Between the green blades of grass you see on the surface and the soil underneath is a layer of living and dead organic material. This is known as thatch. It is made up of the stems and roots of the turf grass and becomes problematic when the material accumulates faster than it breaks down. Generally speaking, a layer of thatch that exceeds 1/2 inches thickness is considered excessive. This tightly woven layer is a favorable environment for pests, and leaves the lawn vulnerable to damage.
Some types of turf grass are more prone to thatch accumulation than others. However, lawn care practices can also exacerbate the problem. Over-watering and heavy use of nitrogen fertilizers are common culprits. These practices cause the roots and stems to grow too rapidly and outpace the decomposition of old matter. Thus, an accumulation of material and thickening of the thatch layer begins to occur. Contrary to popular belief, short lawn clippings do not contribute to thatch, as these are high in water content and break down rapidly.

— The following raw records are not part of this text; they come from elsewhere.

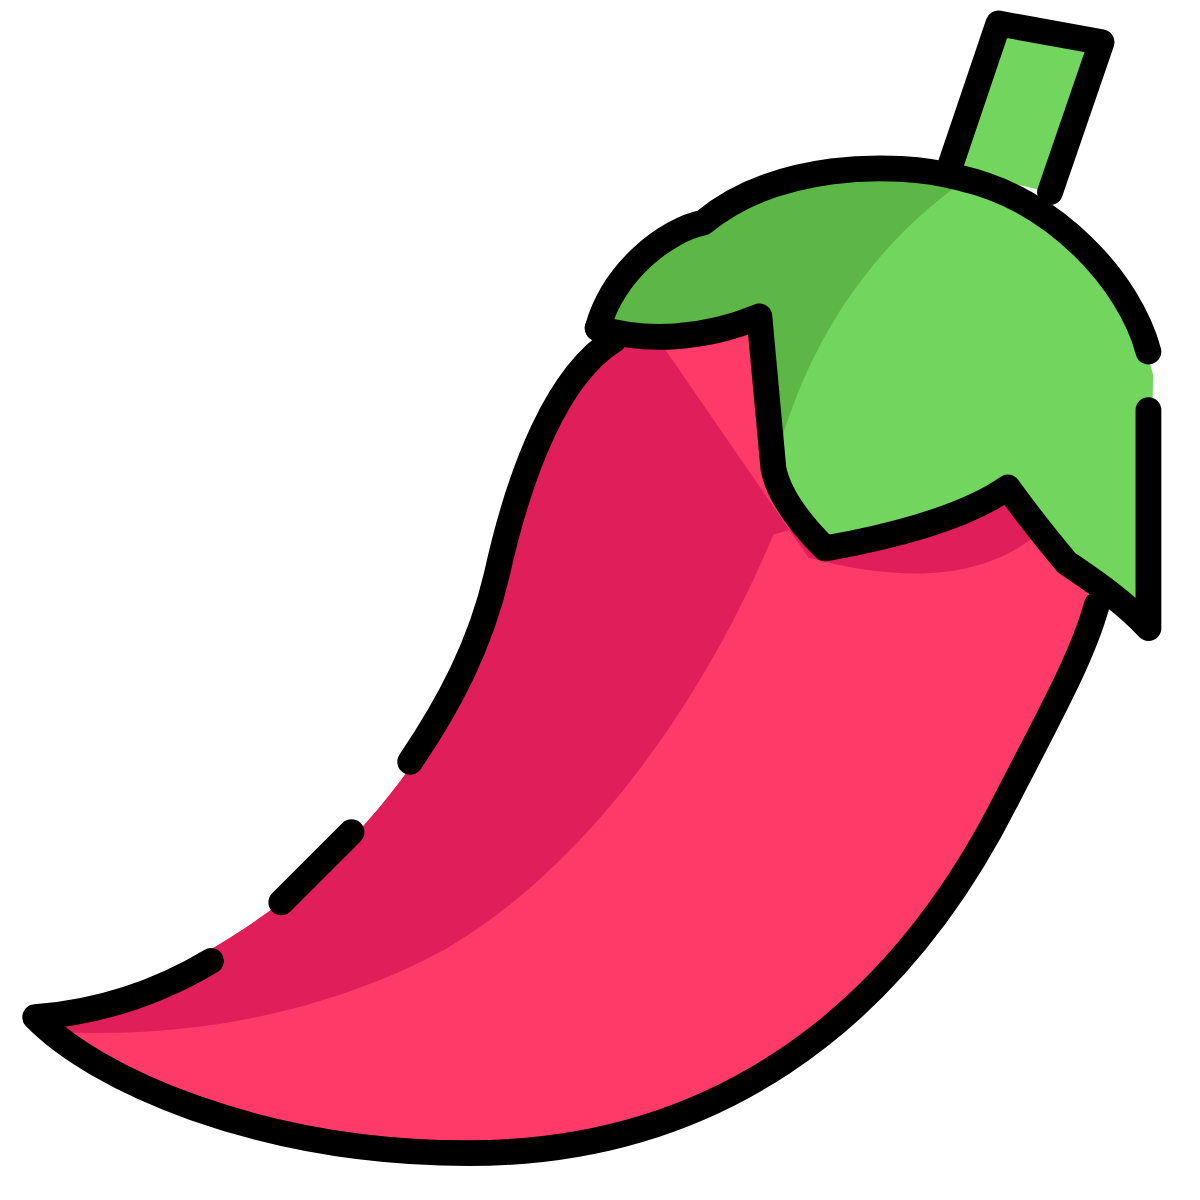
<!DOCTYPE html>
<html lang="en">
<head>
<meta charset="utf-8">
<title>Red Chili Pepper</title>
<link rel="stylesheet" href="https://fonts.googleapis.com/css2?family=Inter&display=swap">
<style>
  :root {
    --page: #ffffff;
    --ink: #000000;
    --pepper: #fe3b68;
    --pepper-shade: #e01f5a;
    --leaf: #72d65e;
    --leaf-shade: #5cb746;
  }
  html, body {
    margin: 0;
    width: 1200px;
    height: 1200px;
    overflow: hidden;
    background: var(--page);
    font-family: "Inter", sans-serif;
  }
  .pepper-icon { display: block; width: 1200px; height: 1200px; }
  .outline { fill: none; stroke: var(--ink); stroke-width: 11; stroke-linecap: round; stroke-linejoin: round; }
</style>
</head>
<body>
<svg class="pepper-icon" viewBox="0 0 512 512" role="img" aria-label="Red chili pepper with green cap">
  <defs>
    <path id="pepper-body" d="M262 145 C238 160 222 200 212 245 C200 300 165 350 120 385 C90 408 50 428 15 434 C40 460 110 492 200 492 C300 492 380 440 430 340 C448 305 462 280 468 258 L430 210 L350 232 L330 205 L324 140 Z"/>
    <path id="leaf-cap" d="M255 140 C262 115 285 98 300 95 C330 70 380 68 410 76 C450 85 482 120 492 160 L490 268 C478 255 462 245 455 240 C445 228 435 215 430 208 C410 222 375 230 352 234 C340 222 332 210 330 200 L324 135 C300 145 275 146 255 140 Z"/>
    <clipPath id="body-clip"><use href="#pepper-body"/></clipPath>
    <clipPath id="leaf-clip"><use href="#leaf-cap"/></clipPath>
  </defs>

  <g class="stem">
    <path d="M405 72 L426 10 L470 18 L448 82 Z" fill="var(--leaf)"/>
    <path class="outline" d="M405 72 L426 10 L470 18 L448 82"/>
  </g>

  <g class="pepper">
    <use href="#pepper-body" fill="var(--pepper)"/>
    <path clip-path="url(#body-clip)" fill="var(--pepper-shade)"
      d="M0 300 L250 100 L345 238 C390 250 420 245 440 230 L430 200 L330 228 C300 300 250 370 190 405 C140 432 80 444 20 440 Z"/>
    <path class="outline" d="M262 145 C238 160 222 200 212 245 C205 275 192 300 175 325"/>
    <path class="outline" d="M150 355 C140 365 130 375 120 385"/>
    <path class="outline" d="M90 410 C65 425 40 432 15 434 C40 460 110 492 200 492 C300 492 380 440 430 340 C448 305 462 280 468 258"/>
  </g>

  <g class="cap">
    <use href="#leaf-cap" fill="var(--leaf)"/>
    <path clip-path="url(#leaf-clip)" fill="var(--leaf-shade)"
      d="M240 60 L440 60 C380 90 345 140 330 200 L320 140 L250 145 Z"/>
    <path class="outline" d="M255 140 C262 115 285 98 300 95 C330 70 380 68 410 76 C450 85 482 120 490 150"/>
    <path class="outline" d="M490 175 L490 268 C478 255 462 245 455 240 C445 228 435 215 430 208 C410 222 375 230 352 234 C340 222 332 210 330 200 L324 135 C300 145 275 146 255 140"/>
  </g>
</svg>
</body>
</html>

Other factors can contribute to the thatch accumulation on a lawn, including the soil quality. Compacted soil can restrict root growth and development, and highly acidic soils slow down the process of decomposition of old roots and stems. Additionally, the use of pesticides that lessen the activity of microorganisms and earthworms can contribute to slow decomposition, and lead to thatch.
You can lessen the tendency of your turf to build up thatch in several ways. Apply nitrogen fertilizer in the fall rather than the spring. Fertilizing at this time of year doesn't result in the rapid, lush growth often seen with spring applications. Test the soil in your lawn before fertilizing to determine the proper amounts of nitrogen, phosphorous and potassium to apply. Also, mow your grass frequently so that the clippings left on the lawn aren't too long and bulky.

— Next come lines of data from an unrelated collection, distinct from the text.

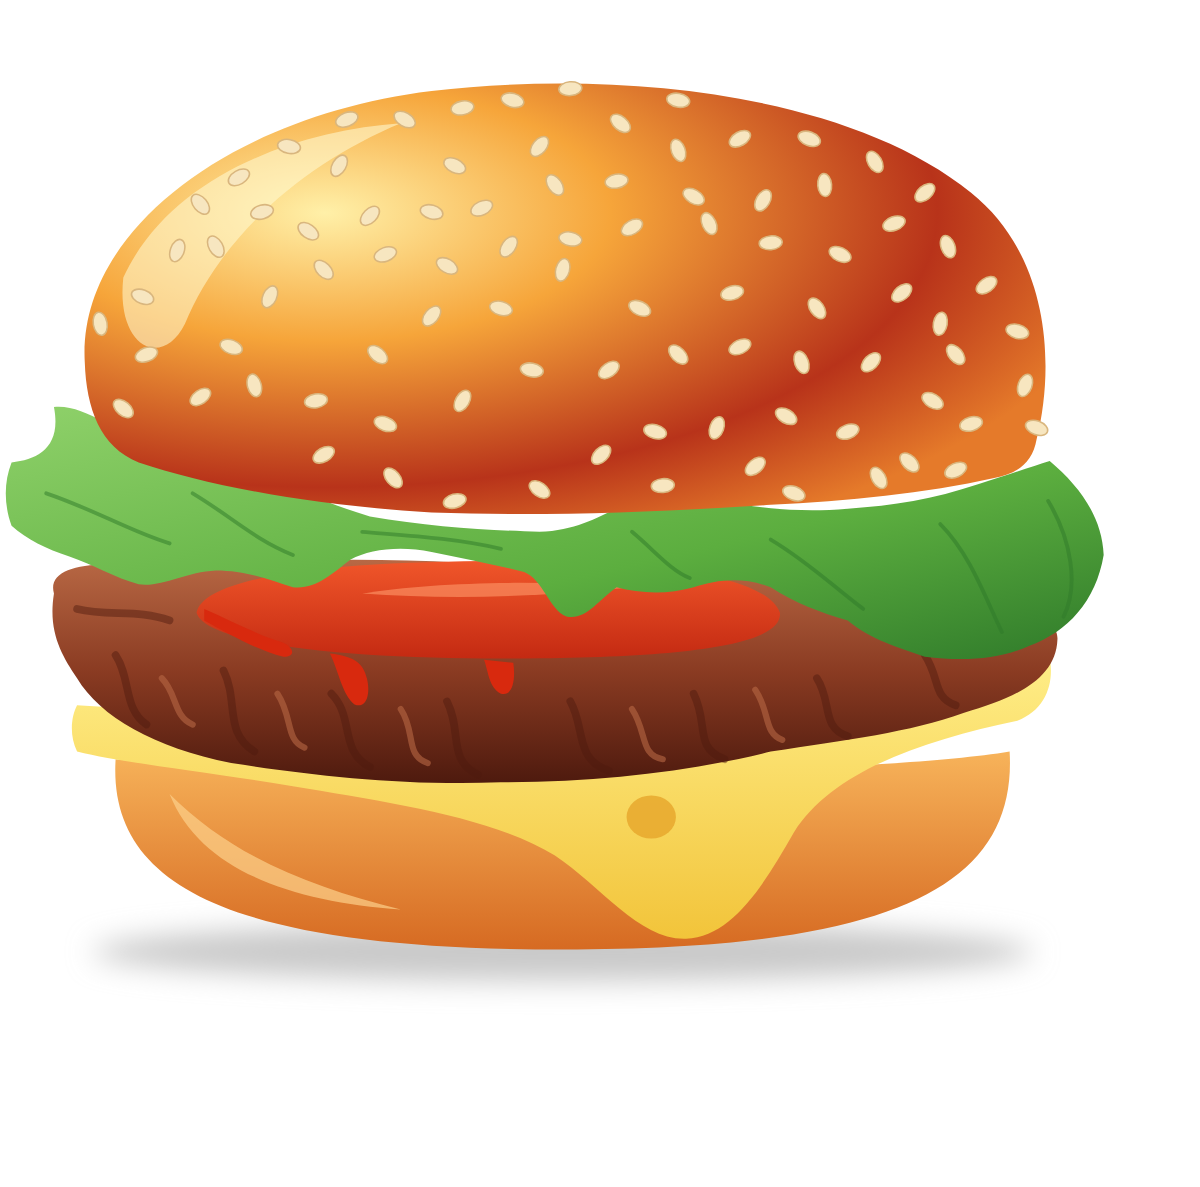
<!DOCTYPE html>
<html lang="en">
<head>
<meta charset="utf-8">
<title>Cheeseburger</title>
<link rel="stylesheet" href="https://fonts.googleapis.com/css2?family=Roboto&display=swap">
<style>
:root{
  --bg:#ffffff;
  --bun-light:#fff0a8;
  --bun-mid:#f6a53a;
  --bun-deep:#b8331a;
  --bun-base-dark:#d66a22;
  --seed:#f7e6c0;
  --seed-edge:#d9b67e;
  --leaf-light:#8fd16a;
  --leaf:#5cae3f;
  --leaf-dark:#2f7a2a;
  --tomato:#f0562a;
  --tomato-dark:#c42a12;
  --ketchup:#d8290e;
  --patty:#8a3b22;
  --patty-dark:#4e1a0e;
  --patty-light:#b86844;
  --cheese:#ffef8a;
  --cheese-dark:#f2c43a;
  --cheese-hole:#e6a52a;
  --shadow:#c9c9c9;
}
html,body{margin:0;padding:0;overflow:hidden;background:var(--bg);font-family:'Roboto',sans-serif}
.canvas{width:1200px;height:1187px;display:block}
</style>
</head>
<body>
<svg class="canvas" viewBox="0 0 1557 1540" xmlns="http://www.w3.org/2000/svg" role="img" aria-label="Cheeseburger with sesame bun, lettuce, tomato, patty and cheese">
  <defs>
    <radialGradient id="bunTopFill" cx="0.25" cy="0.3" r="0.85">
      <stop offset="0" stop-color="var(--bun-light)"/>
      <stop offset="0.35" stop-color="var(--bun-mid)"/>
      <stop offset="0.75" stop-color="var(--bun-deep)"/>
      <stop offset="1" stop-color="#e57a2a"/>
    </radialGradient>
    <linearGradient id="bunBaseFill" x1="0" y1="0" x2="0" y2="1">
      <stop offset="0" stop-color="#f7b35a"/>
      <stop offset="1" stop-color="var(--bun-base-dark)"/>
    </linearGradient>
    <linearGradient id="leafFill" x1="0" y1="0" x2="1" y2="1">
      <stop offset="0" stop-color="var(--leaf-light)"/>
      <stop offset="0.6" stop-color="var(--leaf)"/>
      <stop offset="1" stop-color="var(--leaf-dark)"/>
    </linearGradient>
    <linearGradient id="tomatoFill" x1="0" y1="0" x2="0" y2="1">
      <stop offset="0" stop-color="var(--tomato)"/>
      <stop offset="1" stop-color="var(--tomato-dark)"/>
    </linearGradient>
    <linearGradient id="pattyFill" x1="0" y1="0" x2="0" y2="1">
      <stop offset="0" stop-color="var(--patty-light)"/>
      <stop offset="0.5" stop-color="var(--patty)"/>
      <stop offset="1" stop-color="var(--patty-dark)"/>
    </linearGradient>
    <linearGradient id="cheeseFill" x1="0" y1="0" x2="0" y2="1">
      <stop offset="0" stop-color="var(--cheese)"/>
      <stop offset="1" stop-color="var(--cheese-dark)"/>
    </linearGradient>
    <filter id="softBlur" x="-20%" y="-200%" width="140%" height="500%"><feGaussianBlur stdDeviation="18"/></filter>
    <ellipse id="seed" rx="15" ry="9" fill="var(--seed)" stroke="var(--seed-edge)" stroke-width="2"/>
  </defs>

  <ellipse class="ground-shadow" cx="730" cy="1235" rx="610" ry="38" fill="var(--shadow)" filter="url(#softBlur)"/>

  <path class="bun-base" d="M150,985 C140,1150 300,1232 730,1232 C1160,1232 1320,1150 1310,975 C1100,1010 400,1010 150,985Z" fill="url(#bunBaseFill)"/>
  <path class="bun-base-shine" d="M220,1030 C260,1130 380,1170 520,1180 C400,1150 300,1110 220,1030Z" fill="#fcd08a" opacity="0.7"/>

  <path class="cheese" d="M100,915 C300,930 700,905 1000,880 C1150,868 1280,850 1360,845 C1370,880 1360,920 1320,935 C1200,960 1080,1000 1030,1080 C990,1150 950,1215 890,1218 C830,1220 780,1150 720,1110 C640,1060 500,1040 380,1020 C260,1000 160,990 100,975 C90,955 92,930 100,915Z" fill="url(#cheeseFill)"/>
  <ellipse class="cheese-hole" cx="845" cy="1060" rx="32" ry="28" fill="var(--cheese-hole)" opacity="0.8"/>

  <path class="patty" d="M70,770 C60,735 120,725 200,738 C320,728 450,722 600,730 C800,725 1000,735 1150,760 C1280,770 1375,790 1372,830 C1370,880 1320,905 1250,925 C1180,950 1100,960 1000,975 C900,1000 780,1015 650,1015 C520,1020 400,1005 300,990 C200,970 130,930 100,880 C80,850 62,820 70,770Z" fill="url(#pattyFill)"/>
  <g class="patty-texture" fill="none" stroke="var(--patty-dark)" stroke-width="10" stroke-linecap="round" opacity="0.45">
    <path d="M150,850 C170,880 160,920 190,940"/>
    <path d="M290,870 C310,910 290,950 330,975"/>
    <path d="M430,900 C460,930 440,975 480,995"/>
    <path d="M580,910 C600,950 580,985 620,1005"/>
    <path d="M740,910 C760,945 745,985 790,1000"/>
    <path d="M900,900 C920,940 900,970 940,985"/>
    <path d="M1060,880 C1080,910 1065,945 1100,955"/>
    <path d="M1200,850 C1220,880 1210,905 1240,915"/>
    <path d="M100,790 C140,800 180,790 220,805"/>
  </g>
  <g class="patty-highlight" fill="none" stroke="var(--patty-light)" stroke-width="8" stroke-linecap="round" opacity="0.6">
    <path d="M210,880 C230,900 225,930 250,940"/>
    <path d="M360,900 C380,930 370,960 395,970"/>
    <path d="M520,920 C540,950 525,980 555,990"/>
    <path d="M820,920 C840,950 830,980 860,985"/>
    <path d="M980,895 C1000,925 990,950 1015,960"/>
  </g>

  <path class="tomato" d="M255,795 C265,745 450,725 700,728 C860,730 995,748 1012,795 C1015,835 900,852 700,854 C500,857 270,842 255,795Z" fill="url(#tomatoFill)"/>
  <path class="tomato-shine" d="M470,770 C560,755 700,752 820,762 C700,775 580,778 470,770Z" fill="#ff9a6a" opacity="0.6"/>
  <g class="ketchup" fill="var(--ketchup)">
    <path d="M265,790 C300,805 330,822 362,832 C382,838 385,852 368,852 C338,846 296,822 265,805Z"/>
    <path d="M428,848 C440,872 444,902 460,914 C476,920 481,900 476,880 C471,860 460,852 428,848Z"/>
    <path d="M628,856 C634,872 634,892 650,900 C666,904 669,880 666,860Z"/>
  </g>

  <path class="lettuce" d="M15,600 C50,596 80,580 70,528 C110,524 150,560 205,588 C250,590 290,585 320,600 C370,630 420,652 480,670 C560,684 640,688 700,690 C760,688 790,660 830,648 C870,632 905,632 935,650 C990,660 1040,665 1100,660 C1160,656 1210,648 1270,628 C1310,615 1340,605 1362,598 C1400,630 1430,670 1432,720 C1422,780 1385,820 1335,838 C1295,856 1250,858 1200,852 C1165,840 1130,830 1100,805 C1065,795 1030,782 1000,762 C965,748 930,752 900,762 C865,772 830,770 800,762 C775,780 760,805 735,800 C712,790 705,752 680,742 C640,732 600,724 560,716 C520,708 480,712 455,726 C430,745 410,765 380,762 C350,752 320,740 280,740 C240,742 210,762 180,758 C150,750 120,732 90,722 C60,712 35,700 15,682 C5,655 5,625 15,600Z" fill="url(#leafFill)"/>
  <g class="lettuce-folds" fill="none" stroke="var(--leaf-dark)" stroke-width="5" stroke-linecap="round" opacity="0.5">
    <path d="M60,640 C120,660 170,690 220,705"/>
    <path d="M250,640 C300,670 330,700 380,720"/>
    <path d="M470,690 C530,695 590,698 650,712"/>
    <path d="M820,690 C850,715 870,740 895,750"/>
    <path d="M1000,700 C1050,730 1080,760 1120,790"/>
    <path d="M1220,680 C1260,720 1280,780 1300,820"/>
    <path d="M1360,650 C1390,700 1400,760 1380,800"/>
  </g>

  <path class="bun-top" d="M110,470 C100,300 300,150 560,118 C800,90 1100,120 1260,250 C1360,330 1370,470 1345,570 C1340,600 1320,615 1290,620 C1200,640 1100,650 1000,655 C850,665 700,670 560,665 C400,655 270,630 180,600 C130,580 112,530 110,470Z" fill="url(#bunTopFill)"/>
  <path class="bun-top-shine" d="M160,360 C220,230 380,170 520,160 C400,210 290,300 240,420 C210,480 150,450 160,360Z" fill="#fffbd6" opacity="0.55"/>

  <g class="sesame-seeds">
    <use href="#seed" transform="translate(450 155) rotate(-20)"/>
    <use href="#seed" transform="translate(525 155) rotate(30)"/>
    <use href="#seed" transform="translate(600 140) rotate(-10)"/>
    <use href="#seed" transform="translate(665 130) rotate(15)"/>
    <use href="#seed" transform="translate(740 115) rotate(-5)"/>
    <use href="#seed" transform="translate(805 160) rotate(40)"/>
    <use href="#seed" transform="translate(880 130) rotate(10)"/>
    <use href="#seed" transform="translate(960 180) rotate(-30)"/>
    <use href="#seed" transform="translate(1050 180) rotate(20)"/>
    <use href="#seed" transform="translate(1135 210) rotate(60)"/>
    <use href="#seed" transform="translate(1200 250) rotate(-40)"/>
    <use href="#seed" transform="translate(880 195) rotate(70)"/>
    <use href="#seed" transform="translate(700 190) rotate(-50)"/>
    <use href="#seed" transform="translate(590 215) rotate(25)"/>
    <use href="#seed" transform="translate(440 215) rotate(-60)"/>
    <use href="#seed" transform="translate(375 190) rotate(10)"/>
    <use href="#seed" transform="translate(310 230) rotate(-30)"/>
    <use href="#seed" transform="translate(260 265) rotate(50)"/>
    <use href="#seed" transform="translate(230 325) rotate(-70)"/>
    <use href="#seed" transform="translate(185 385) rotate(20)"/>
    <use href="#seed" transform="translate(130 420) rotate(80)"/>
    <use href="#seed" transform="translate(190 460) rotate(-20)"/>
    <use href="#seed" transform="translate(160 530) rotate(40)"/>
    <use href="#seed" transform="translate(280 320) rotate(60)"/>
    <use href="#seed" transform="translate(340 275) rotate(-15)"/>
    <use href="#seed" transform="translate(400 300) rotate(35)"/>
    <use href="#seed" transform="translate(480 280) rotate(-45)"/>
    <use href="#seed" transform="translate(560 275) rotate(15)"/>
    <use href="#seed" transform="translate(625 270) rotate(-25)"/>
    <use href="#seed" transform="translate(720 240) rotate(55)"/>
    <use href="#seed" transform="translate(800 235) rotate(-10)"/>
    <use href="#seed" transform="translate(900 255) rotate(30)"/>
    <use href="#seed" transform="translate(990 260) rotate(-60)"/>
    <use href="#seed" transform="translate(1070 240) rotate(85)"/>
    <use href="#seed" transform="translate(1160 290) rotate(-20)"/>
    <use href="#seed" transform="translate(1230 320) rotate(70)"/>
    <use href="#seed" transform="translate(1280 370) rotate(-35)"/>
    <use href="#seed" transform="translate(1320 430) rotate(15)"/>
    <use href="#seed" transform="translate(1330 500) rotate(-70)"/>
    <use href="#seed" transform="translate(1345 555) rotate(20)"/>
    <use href="#seed" transform="translate(1260 550) rotate(-15)"/>
    <use href="#seed" transform="translate(1240 460) rotate(50)"/>
    <use href="#seed" transform="translate(1170 380) rotate(-40)"/>
    <use href="#seed" transform="translate(1090 330) rotate(25)"/>
    <use href="#seed" transform="translate(1000 315) rotate(-5)"/>
    <use href="#seed" transform="translate(920 290) rotate(65)"/>
    <use href="#seed" transform="translate(820 295) rotate(-30)"/>
    <use href="#seed" transform="translate(740 310) rotate(10)"/>
    <use href="#seed" transform="translate(660 320) rotate(-55)"/>
    <use href="#seed" transform="translate(580 345) rotate(30)"/>
    <use href="#seed" transform="translate(500 330) rotate(-20)"/>
    <use href="#seed" transform="translate(420 350) rotate(45)"/>
    <use href="#seed" transform="translate(350 385) rotate(-65)"/>
    <use href="#seed" transform="translate(300 450) rotate(20)"/>
    <use href="#seed" transform="translate(260 515) rotate(-35)"/>
    <use href="#seed" transform="translate(330 500) rotate(75)"/>
    <use href="#seed" transform="translate(410 520) rotate(-10)"/>
    <use href="#seed" transform="translate(490 460) rotate(40)"/>
    <use href="#seed" transform="translate(560 410) rotate(-50)"/>
    <use href="#seed" transform="translate(650 400) rotate(15)"/>
    <use href="#seed" transform="translate(730 350) rotate(-75)"/>
    <use href="#seed" transform="translate(830 400) rotate(25)"/>
    <use href="#seed" transform="translate(950 380) rotate(-15)"/>
    <use href="#seed" transform="translate(1060 400) rotate(55)"/>
    <use href="#seed" transform="translate(1130 470) rotate(-45)"/>
    <use href="#seed" transform="translate(1210 520) rotate(30)"/>
    <use href="#seed" transform="translate(1220 420) rotate(-80)"/>
    <use href="#seed" transform="translate(1040 470) rotate(70)"/>
    <use href="#seed" transform="translate(960 450) rotate(-25)"/>
    <use href="#seed" transform="translate(880 460) rotate(45)"/>
    <use href="#seed" transform="translate(790 480) rotate(-35)"/>
    <use href="#seed" transform="translate(690 480) rotate(10)"/>
    <use href="#seed" transform="translate(600 520) rotate(-60)"/>
    <use href="#seed" transform="translate(500 550) rotate(20)"/>
    <use href="#seed" transform="translate(420 590) rotate(-30)"/>
    <use href="#seed" transform="translate(510 620) rotate(50)"/>
    <use href="#seed" transform="translate(590 650) rotate(-15)"/>
    <use href="#seed" transform="translate(700 635) rotate(35)"/>
    <use href="#seed" transform="translate(780 590) rotate(-45)"/>
    <use href="#seed" transform="translate(850 560) rotate(15)"/>
    <use href="#seed" transform="translate(930 555) rotate(-70)"/>
    <use href="#seed" transform="translate(1020 540) rotate(30)"/>
    <use href="#seed" transform="translate(1100 560) rotate(-20)"/>
    <use href="#seed" transform="translate(1140 620) rotate(60)"/>
    <use href="#seed" transform="translate(980 605) rotate(-40)"/>
    <use href="#seed" transform="translate(1030 640) rotate(20)"/>
    <use href="#seed" transform="translate(860 630) rotate(-5)"/>
    <use href="#seed" transform="translate(1180 600) rotate(45)"/>
    <use href="#seed" transform="translate(1240 610) rotate(-25)"/>
  </g>
</svg>
</body>
</html>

For serious cases of thatch, mechanical solutions like core aerification or vertical mowing may be warranted. Core aerification is a process in which a machine removes cores of soil from the lawn to improve drainage and air penetration. Many experts advise leaving the removed cores on the surface of the lawn to "top dress" the turf with the microorganisms found in the soil. Vertical mowing is also performed on heavily thatched lawns. These machines, also called power rakes, have steel blades or tines that dig into the turf, bringing some soil to the surface. This process leaves a great deal of debris on the lawn which must be removed.